During our school years
we take thousands of tests. Many of these consist of multiple choices, where there is one correct answer and 3 incorrect answers. We’re taught to choose the right answer and quickly move on to the next question.
Business is different.
There are often multiple “correct” answers, some better than others, but few “right” or “wrong”. However, once we find an answer that seems to fit, our tendency will be to accept that and move on. For minor issues, with low impact ramifications, finding an answer and moving on is often the prudent thing to do. However, for a problem or situation that has significant downstream consequences, you don’t necessarily want to stop at the first idea.
Ask “What else?”.
Once someone comes up with an idea, follow that idea and flush it out. Then after you have a good handle on this answer, ask, “What else?” Encourage thinking to continue and come up with other ideas. Ask:

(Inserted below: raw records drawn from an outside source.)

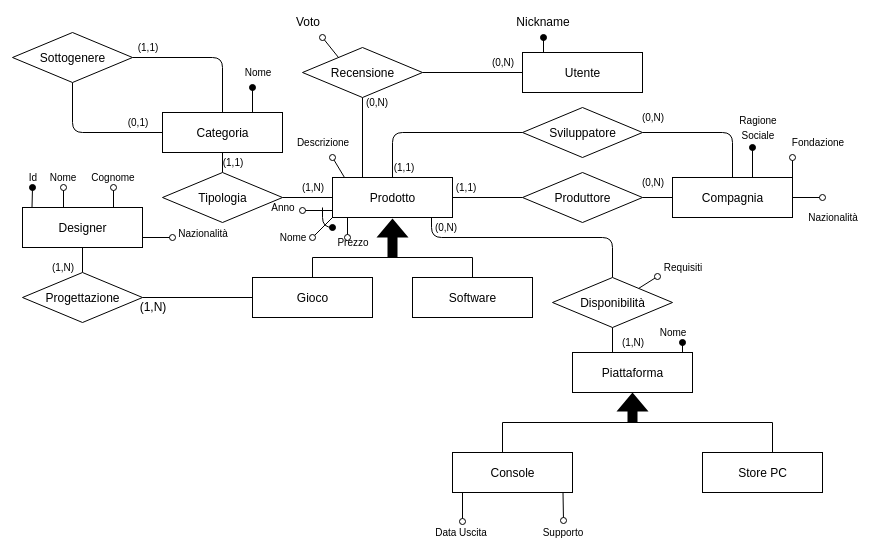
<!DOCTYPE html>
<html lang="it">
<head>
<meta charset="utf-8">
<title>Schema entità-relazione</title>
<style>
:root { --ink: #000; --paper: #fff; }
* { box-sizing: border-box; }
html, body { margin: 0; overflow: hidden; background: var(--paper); }
.diagram {
  position: relative; width: 875px; height: 554px; overflow: hidden;
  background: var(--paper); color: var(--ink);
  font: 12px/14px "Liberation Sans", Arial, sans-serif;
}
.connectors { position: absolute; left: 0; top: 0; display: block; }
.links, .rhombus, .key, .attr { stroke: var(--ink); stroke-width: 1; }
.links { fill: none; }
.rhombus, .attr { fill: var(--paper); }
.key, .arrow { fill: var(--ink); }
.entity, .relation {
  position: absolute; left: var(--x); top: var(--y); width: 121px;
  display: flex; align-items: center; justify-content: center;
}
.entity { height: 41px; border: 1px solid var(--ink); background: var(--paper); }
.relation { height: 51px; }
.label {
  position: absolute; left: var(--x); top: var(--y); width: 100px;
  margin: -7px 0 0 -50px; text-align: center; font-size: 10px; white-space: nowrap;
}
.label.large { font-size: 12px; }
.label.stacked { line-height: 15px; }
</style>
</head>
<body>
<main class="diagram">
  <svg class="connectors" width="875" height="554" viewBox="0 0 875 554" aria-hidden="true">
    <defs>
      <polygon id="rhombus" points="0,25 60,0 120,25 60,50"/>
      <circle id="dot" r="3"/>
      <polygon id="arrowhead" points="0,0 16,19 5,19 5,30 -5,30 -5,19 -16,19"/>
    </defs>
    <g transform="translate(.5 .5)">
      <g class="links">
        <!-- relazioni -->
        <path d="M132 57H212Q222 57 222 67V112"/>
        <path d="M72 82V122Q72 132 82 132H162"/>
        <path d="M222 152V172M282 197H332"/>
        <path d="M422 72H522M362 97V177"/>
        <path d="M522 132H402Q392 132 392 142V177"/>
        <path d="M642 132H722Q732 132 732 142V177"/>
        <path d="M452 197H522M642 197H672"/>
        <path d="M431 217V227Q431 237 441 237H602Q612 237 612 247V277"/>
        <path d="M612 327V352M82 247V272M142 297H252"/>
        <!-- generalizzazioni -->
        <path d="M312 277V257H472V277"/>
        <path d="M502 452V422H772V452"/>
        <!-- attributi -->
        <path d="M252 87V112M322 37L338 57M543 37V52"/>
        <path d="M332 157L344 177M302 210H332M312 237L332 217M347 217V237"/>
        <path d="M322 207V217Q322 227 332 227"/>
        <path d="M752 147V177M792 157V177M792 197H822"/>
        <path d="M32 187L31.5 207M63 187V207M113 187V207M142 237H172"/>
        <path d="M657 276L638 288M682 342V352M462 491V521M562.5 492L563 520"/>
      </g>
      <g class="rhombus">
        <use href="#rhombus" x="12" y="32"/>
        <use href="#rhombus" x="302" y="47"/>
        <use href="#rhombus" x="522" y="107"/>
        <use href="#rhombus" x="162" y="172"/>
        <use href="#rhombus" x="522" y="172"/>
        <use href="#rhombus" x="22" y="272"/>
        <use href="#rhombus" x="552" y="277"/>
      </g>
      <g class="key">
        <use href="#dot" x="252" y="87"/>
        <use href="#dot" x="543" y="37"/>
        <use href="#dot" x="332" y="227"/>
        <use href="#dot" x="752" y="147"/>
        <use href="#dot" x="32" y="187"/>
        <use href="#dot" x="682" y="342"/>
      </g>
      <g class="attr">
        <use href="#dot" x="322" y="37"/>
        <use href="#dot" x="332" y="157"/>
        <use href="#dot" x="302" y="210"/>
        <use href="#dot" x="312" y="237"/>
        <use href="#dot" x="347" y="237"/>
        <use href="#dot" x="792" y="157"/>
        <use href="#dot" x="822" y="197"/>
        <use href="#dot" x="63" y="187"/>
        <use href="#dot" x="113" y="187"/>
        <use href="#dot" x="172" y="237"/>
        <use href="#dot" x="657" y="276"/>
        <use href="#dot" x="462" y="521"/>
        <use href="#dot" x="563" y="520"/>
      </g>
      <g class="arrow">
        <polygon points="392,218 408,237 397,237 397,257 387,257 387,237 376,237"/>
        <use href="#arrowhead" x="632" y="392"/>
      </g>
    </g>
  </svg>

  <div class="entity" style="--x:162px;--y:112px">Categoria</div>
  <div class="entity" style="--x:522px;--y:52px">Utente</div>
  <div class="entity" style="--x:332px;--y:177px">Prodotto</div>
  <div class="entity" style="--x:672px;--y:177px">Compagnia</div>
  <div class="entity" style="--x:22px;--y:207px">Designer</div>
  <div class="entity" style="--x:252px;--y:277px">Gioco</div>
  <div class="entity" style="--x:412px;--y:277px">Software</div>
  <div class="entity" style="--x:572px;--y:352px">Piattaforma</div>
  <div class="entity" style="--x:452px;--y:452px">Console</div>
  <div class="entity" style="--x:702px;--y:452px">Store PC</div>

  <div class="relation" style="--x:12px;--y:32px">Sottogenere</div>
  <div class="relation" style="--x:302px;--y:47px">Recensione</div>
  <div class="relation" style="--x:522px;--y:107px">Sviluppatore</div>
  <div class="relation" style="--x:162px;--y:172px">Tipologia</div>
  <div class="relation" style="--x:522px;--y:172px">Produttore</div>
  <div class="relation" style="--x:22px;--y:272px">Progettazione</div>
  <div class="relation" style="--x:552px;--y:277px">Disponibilità</div>

  <!-- attributi -->
  <div class="label large" style="--x:308px;--y:22px">Voto</div>
  <div class="label large" style="--x:543px;--y:22px">Nickname</div>
  <div class="label" style="--x:258px;--y:73px">Nome</div>
  <div class="label" style="--x:323px;--y:143px">Descrizione</div>
  <div class="label" style="--x:283px;--y:208px">Anno</div>
  <div class="label" style="--x:293px;--y:238px">Nome</div>
  <div class="label" style="--x:353px;--y:243px">Prezzo</div>
  <div class="label stacked" style="--x:758px;--y:120px">Ragione<br>Sociale</div>
  <div class="label" style="--x:818px;--y:143px">Fondazione</div>
  <div class="label" style="--x:833px;--y:218px">Nazionalità</div>
  <div class="label" style="--x:33px;--y:178px">Id</div>
  <div class="label" style="--x:63px;--y:178px">Nome</div>
  <div class="label" style="--x:113px;--y:178px">Cognome</div>
  <div class="label" style="--x:203px;--y:234px">Nazionalità</div>
  <div class="label" style="--x:683px;--y:268px">Requisiti</div>
  <div class="label" style="--x:673px;--y:333px">Nome</div>
  <div class="label" style="--x:461px;--y:533px">Data Uscita</div>
  <div class="label" style="--x:563px;--y:533px">Supporto</div>

  <!-- cardinalità -->
  <div class="label" style="--x:148px;--y:48px">(1,1)</div>
  <div class="label" style="--x:138px;--y:123px">(0,1)</div>
  <div class="label" style="--x:233px;--y:163px">(1,1)</div>
  <div class="label" style="--x:313px;--y:188px">(1,N)</div>
  <div class="label" style="--x:377px;--y:103px">(0,N)</div>
  <div class="label" style="--x:503px;--y:63px">(0,N)</div>
  <div class="label" style="--x:404px;--y:168px">(1,1)</div>
  <div class="label" style="--x:466px;--y:188px">(1,1)</div>
  <div class="label" style="--x:653px;--y:118px">(0,N)</div>
  <div class="label" style="--x:653px;--y:183px">(0,N)</div>
  <div class="label" style="--x:446px;--y:228px">(0,N)</div>
  <div class="label" style="--x:633px;--y:343px">(1,N)</div>
  <div class="label" style="--x:63px;--y:268px">(1,N)</div>
  <div class="label large" style="--x:153px;--y:307px">(1,N)</div>
</main>
</body>
</html>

What else can cause this?
What else can you think of that could solve this?
What else comes to mind?
What else have others thought about?
What else have others implemented?
What else might happen?
What else should we consider?
Variations of “What else?”
include “Where else”, “How else”, “Who else” and “When else?”
Where else can you find information?
Where else might you see that symptom
Where else have you seen this issue?
How else can you construct that?
How else can that be viewed?
How else can you accomplish that?
Who else should be involved?
Who else would have additional information?
Who else should be part of this communication?
When else did something like this happen?
When else have we been in this situation?
; Encouraging people to think about alternatives often results in additional ideas, and at the very least, a more thought out original idea. Ask, "What Else?" to stimulate additional thinking beyond just the first multiple choice answer.